----- RECORDS FOR THE TASK -----

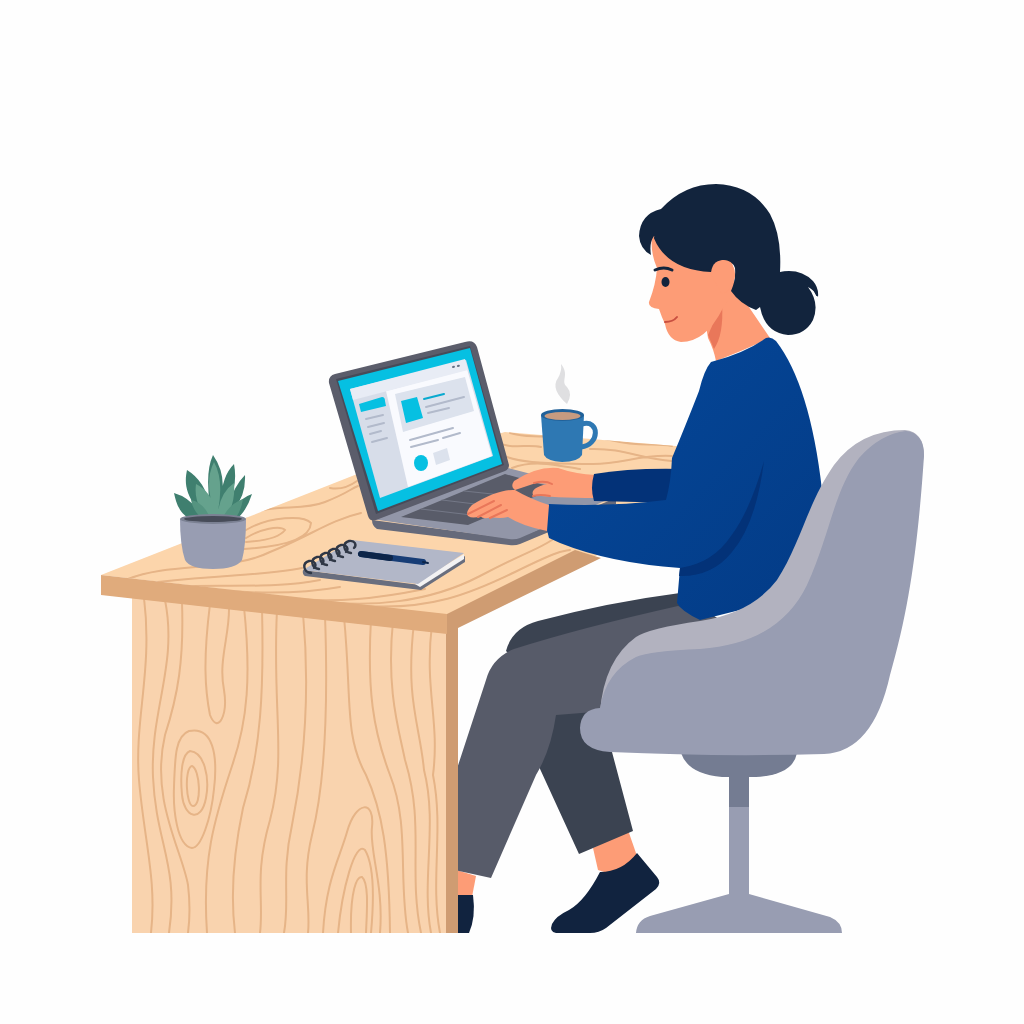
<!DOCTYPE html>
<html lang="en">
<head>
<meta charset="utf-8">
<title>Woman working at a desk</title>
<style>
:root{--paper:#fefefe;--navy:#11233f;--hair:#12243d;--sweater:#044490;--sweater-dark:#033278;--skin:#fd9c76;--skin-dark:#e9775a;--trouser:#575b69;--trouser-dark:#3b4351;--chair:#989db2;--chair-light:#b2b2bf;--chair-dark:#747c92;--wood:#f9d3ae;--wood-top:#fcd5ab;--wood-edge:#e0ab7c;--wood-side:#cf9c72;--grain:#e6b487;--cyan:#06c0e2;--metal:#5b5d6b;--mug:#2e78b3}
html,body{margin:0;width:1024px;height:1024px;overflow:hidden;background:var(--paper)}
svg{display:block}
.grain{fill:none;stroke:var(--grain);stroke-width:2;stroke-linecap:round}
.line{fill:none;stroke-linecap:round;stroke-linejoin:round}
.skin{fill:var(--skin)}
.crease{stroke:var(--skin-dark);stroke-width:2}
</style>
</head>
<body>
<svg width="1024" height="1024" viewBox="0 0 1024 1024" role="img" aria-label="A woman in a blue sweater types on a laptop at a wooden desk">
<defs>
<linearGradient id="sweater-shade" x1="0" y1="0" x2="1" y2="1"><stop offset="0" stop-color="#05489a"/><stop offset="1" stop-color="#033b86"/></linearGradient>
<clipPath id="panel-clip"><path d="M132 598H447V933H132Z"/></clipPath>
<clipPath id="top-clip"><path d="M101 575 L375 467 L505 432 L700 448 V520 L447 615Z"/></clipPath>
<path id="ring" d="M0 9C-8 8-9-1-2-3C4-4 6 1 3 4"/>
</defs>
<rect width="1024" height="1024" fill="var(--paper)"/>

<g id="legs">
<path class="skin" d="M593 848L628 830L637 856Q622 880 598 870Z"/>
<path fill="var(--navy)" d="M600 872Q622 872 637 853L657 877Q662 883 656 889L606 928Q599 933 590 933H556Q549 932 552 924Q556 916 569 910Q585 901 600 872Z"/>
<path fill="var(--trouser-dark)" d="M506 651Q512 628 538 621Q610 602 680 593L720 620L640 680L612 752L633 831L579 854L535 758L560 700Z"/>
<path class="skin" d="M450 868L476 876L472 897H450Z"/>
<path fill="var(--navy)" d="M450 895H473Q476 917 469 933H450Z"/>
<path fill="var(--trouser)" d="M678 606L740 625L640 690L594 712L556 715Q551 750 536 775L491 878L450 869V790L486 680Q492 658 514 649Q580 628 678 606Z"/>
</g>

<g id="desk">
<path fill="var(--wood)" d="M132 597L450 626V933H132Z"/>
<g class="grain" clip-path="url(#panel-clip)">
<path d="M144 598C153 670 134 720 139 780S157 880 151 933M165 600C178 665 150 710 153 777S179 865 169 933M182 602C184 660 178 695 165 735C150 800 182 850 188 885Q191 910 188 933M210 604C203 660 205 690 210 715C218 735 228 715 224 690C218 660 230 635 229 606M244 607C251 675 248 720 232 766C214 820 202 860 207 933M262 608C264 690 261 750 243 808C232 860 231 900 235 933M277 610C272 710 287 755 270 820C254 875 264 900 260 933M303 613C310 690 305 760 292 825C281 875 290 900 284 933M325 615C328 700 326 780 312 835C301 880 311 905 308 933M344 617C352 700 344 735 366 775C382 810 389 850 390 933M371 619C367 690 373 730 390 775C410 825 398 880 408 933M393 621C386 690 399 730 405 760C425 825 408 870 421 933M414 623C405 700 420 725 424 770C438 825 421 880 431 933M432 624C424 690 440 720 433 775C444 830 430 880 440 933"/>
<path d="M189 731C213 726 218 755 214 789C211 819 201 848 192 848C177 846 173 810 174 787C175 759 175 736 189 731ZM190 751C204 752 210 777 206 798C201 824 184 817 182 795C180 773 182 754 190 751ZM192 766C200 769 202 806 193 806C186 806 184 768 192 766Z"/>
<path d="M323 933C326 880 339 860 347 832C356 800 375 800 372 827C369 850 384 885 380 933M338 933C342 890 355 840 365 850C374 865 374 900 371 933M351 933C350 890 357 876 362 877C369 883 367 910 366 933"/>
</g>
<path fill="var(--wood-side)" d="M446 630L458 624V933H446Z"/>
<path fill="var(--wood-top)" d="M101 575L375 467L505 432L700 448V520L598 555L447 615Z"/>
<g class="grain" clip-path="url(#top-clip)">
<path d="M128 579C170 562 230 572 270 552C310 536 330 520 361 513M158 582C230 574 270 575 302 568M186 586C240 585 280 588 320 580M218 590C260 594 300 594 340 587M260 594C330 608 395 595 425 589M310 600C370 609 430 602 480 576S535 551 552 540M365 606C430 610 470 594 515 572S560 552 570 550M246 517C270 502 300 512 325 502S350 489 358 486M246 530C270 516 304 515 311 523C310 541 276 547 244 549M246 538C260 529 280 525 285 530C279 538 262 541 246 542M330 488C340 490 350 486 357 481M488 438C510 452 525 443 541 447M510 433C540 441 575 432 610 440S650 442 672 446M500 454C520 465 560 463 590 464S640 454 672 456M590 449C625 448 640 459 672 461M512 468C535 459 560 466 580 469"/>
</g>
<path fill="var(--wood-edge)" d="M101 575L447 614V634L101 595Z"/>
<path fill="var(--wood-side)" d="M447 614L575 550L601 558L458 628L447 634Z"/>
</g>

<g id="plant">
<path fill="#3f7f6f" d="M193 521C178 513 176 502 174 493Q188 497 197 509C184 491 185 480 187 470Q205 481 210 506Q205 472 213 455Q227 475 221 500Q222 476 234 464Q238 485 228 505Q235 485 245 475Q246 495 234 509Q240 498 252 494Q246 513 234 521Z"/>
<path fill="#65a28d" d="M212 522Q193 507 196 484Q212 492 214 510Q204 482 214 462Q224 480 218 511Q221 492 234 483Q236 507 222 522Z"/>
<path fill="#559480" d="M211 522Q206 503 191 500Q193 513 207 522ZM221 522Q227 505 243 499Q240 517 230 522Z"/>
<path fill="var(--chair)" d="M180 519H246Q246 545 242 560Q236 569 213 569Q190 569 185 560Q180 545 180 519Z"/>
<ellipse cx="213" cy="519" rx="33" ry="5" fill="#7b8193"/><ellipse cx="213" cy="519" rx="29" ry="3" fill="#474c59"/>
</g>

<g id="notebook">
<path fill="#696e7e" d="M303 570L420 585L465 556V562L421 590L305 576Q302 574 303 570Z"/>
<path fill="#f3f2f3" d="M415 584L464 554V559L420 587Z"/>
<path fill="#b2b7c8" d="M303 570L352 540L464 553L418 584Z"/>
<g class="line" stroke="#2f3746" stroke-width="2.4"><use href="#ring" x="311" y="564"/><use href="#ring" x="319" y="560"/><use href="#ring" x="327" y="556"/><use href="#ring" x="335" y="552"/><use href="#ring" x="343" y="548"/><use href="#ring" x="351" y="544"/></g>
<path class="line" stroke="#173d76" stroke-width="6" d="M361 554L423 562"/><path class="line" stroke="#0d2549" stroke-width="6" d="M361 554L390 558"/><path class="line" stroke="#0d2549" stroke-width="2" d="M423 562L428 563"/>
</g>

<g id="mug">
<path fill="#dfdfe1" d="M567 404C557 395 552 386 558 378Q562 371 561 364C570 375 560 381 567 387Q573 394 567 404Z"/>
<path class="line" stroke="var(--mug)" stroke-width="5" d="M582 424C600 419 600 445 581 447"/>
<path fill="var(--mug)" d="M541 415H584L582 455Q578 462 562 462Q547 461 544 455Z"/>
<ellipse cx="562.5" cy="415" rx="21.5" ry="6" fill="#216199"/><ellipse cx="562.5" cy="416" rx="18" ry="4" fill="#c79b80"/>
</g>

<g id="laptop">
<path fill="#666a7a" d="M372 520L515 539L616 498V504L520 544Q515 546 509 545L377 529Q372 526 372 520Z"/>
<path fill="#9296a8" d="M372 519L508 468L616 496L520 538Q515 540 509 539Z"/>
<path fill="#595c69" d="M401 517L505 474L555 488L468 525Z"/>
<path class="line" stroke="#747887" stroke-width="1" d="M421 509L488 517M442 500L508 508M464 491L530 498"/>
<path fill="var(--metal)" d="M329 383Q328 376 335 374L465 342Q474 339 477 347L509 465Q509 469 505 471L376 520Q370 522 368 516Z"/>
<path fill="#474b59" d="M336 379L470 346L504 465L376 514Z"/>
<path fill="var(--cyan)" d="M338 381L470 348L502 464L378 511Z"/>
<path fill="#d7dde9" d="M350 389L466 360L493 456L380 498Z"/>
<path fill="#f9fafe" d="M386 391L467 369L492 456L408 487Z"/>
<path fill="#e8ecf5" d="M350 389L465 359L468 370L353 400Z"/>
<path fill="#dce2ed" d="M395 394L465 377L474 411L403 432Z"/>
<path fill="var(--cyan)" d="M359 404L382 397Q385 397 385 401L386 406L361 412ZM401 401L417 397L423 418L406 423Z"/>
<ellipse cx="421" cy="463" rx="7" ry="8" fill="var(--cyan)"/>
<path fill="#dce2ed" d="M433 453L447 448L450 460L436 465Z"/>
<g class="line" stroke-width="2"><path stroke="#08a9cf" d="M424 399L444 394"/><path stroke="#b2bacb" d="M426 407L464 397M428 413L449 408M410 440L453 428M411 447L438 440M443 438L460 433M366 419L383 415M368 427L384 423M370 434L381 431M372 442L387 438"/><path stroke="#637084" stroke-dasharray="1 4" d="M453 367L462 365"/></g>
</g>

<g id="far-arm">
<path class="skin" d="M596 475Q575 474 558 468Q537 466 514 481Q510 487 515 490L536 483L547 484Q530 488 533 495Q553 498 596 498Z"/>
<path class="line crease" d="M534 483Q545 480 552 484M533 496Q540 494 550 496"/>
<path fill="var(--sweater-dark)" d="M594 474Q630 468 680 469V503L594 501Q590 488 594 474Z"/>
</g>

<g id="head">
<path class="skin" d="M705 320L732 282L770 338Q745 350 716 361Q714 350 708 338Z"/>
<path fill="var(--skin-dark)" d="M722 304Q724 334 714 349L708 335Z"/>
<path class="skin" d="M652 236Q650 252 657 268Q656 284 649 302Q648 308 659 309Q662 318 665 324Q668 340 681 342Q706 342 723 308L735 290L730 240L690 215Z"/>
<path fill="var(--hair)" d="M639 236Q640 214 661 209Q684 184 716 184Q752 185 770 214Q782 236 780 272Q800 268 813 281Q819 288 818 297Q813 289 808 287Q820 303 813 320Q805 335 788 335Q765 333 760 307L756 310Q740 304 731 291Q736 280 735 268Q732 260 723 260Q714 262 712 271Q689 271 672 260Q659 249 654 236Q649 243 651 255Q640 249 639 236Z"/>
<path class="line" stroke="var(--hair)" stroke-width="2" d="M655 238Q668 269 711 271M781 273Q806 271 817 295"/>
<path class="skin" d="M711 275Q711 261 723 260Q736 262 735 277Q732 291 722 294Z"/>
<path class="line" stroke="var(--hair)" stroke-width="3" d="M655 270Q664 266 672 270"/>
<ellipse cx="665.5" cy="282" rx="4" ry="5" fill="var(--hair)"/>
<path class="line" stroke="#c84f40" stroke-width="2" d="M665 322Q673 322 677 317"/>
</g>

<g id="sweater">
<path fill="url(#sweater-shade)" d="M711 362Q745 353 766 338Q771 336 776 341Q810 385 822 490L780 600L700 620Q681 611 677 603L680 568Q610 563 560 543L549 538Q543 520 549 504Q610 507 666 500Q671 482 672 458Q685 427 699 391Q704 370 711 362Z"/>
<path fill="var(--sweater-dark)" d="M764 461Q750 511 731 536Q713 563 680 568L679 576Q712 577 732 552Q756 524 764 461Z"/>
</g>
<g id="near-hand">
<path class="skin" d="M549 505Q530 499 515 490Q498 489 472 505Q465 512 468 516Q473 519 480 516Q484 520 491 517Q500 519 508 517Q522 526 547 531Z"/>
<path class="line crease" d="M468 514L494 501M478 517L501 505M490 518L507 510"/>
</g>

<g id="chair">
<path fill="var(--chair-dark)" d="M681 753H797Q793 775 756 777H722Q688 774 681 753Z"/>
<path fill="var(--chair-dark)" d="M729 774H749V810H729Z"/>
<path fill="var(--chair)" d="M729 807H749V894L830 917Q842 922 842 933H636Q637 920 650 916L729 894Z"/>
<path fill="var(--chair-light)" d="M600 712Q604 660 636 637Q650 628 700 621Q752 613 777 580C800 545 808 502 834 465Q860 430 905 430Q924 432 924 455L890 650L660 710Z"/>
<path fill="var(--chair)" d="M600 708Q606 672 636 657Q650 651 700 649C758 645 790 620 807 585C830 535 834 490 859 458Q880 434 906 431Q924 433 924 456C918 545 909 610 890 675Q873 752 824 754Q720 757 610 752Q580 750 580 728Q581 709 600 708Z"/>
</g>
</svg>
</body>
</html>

-----

▸ **PROBLEM REQUIREMENTS**: Copy each line from the entries above that has the word "panel" in it.

▸ **ANSWER BOX**:
<clipPath id="panel-clip"><path d="M132 598H447V933H132Z"/></clipPath>
<g class="grain" clip-path="url(#panel-clip)">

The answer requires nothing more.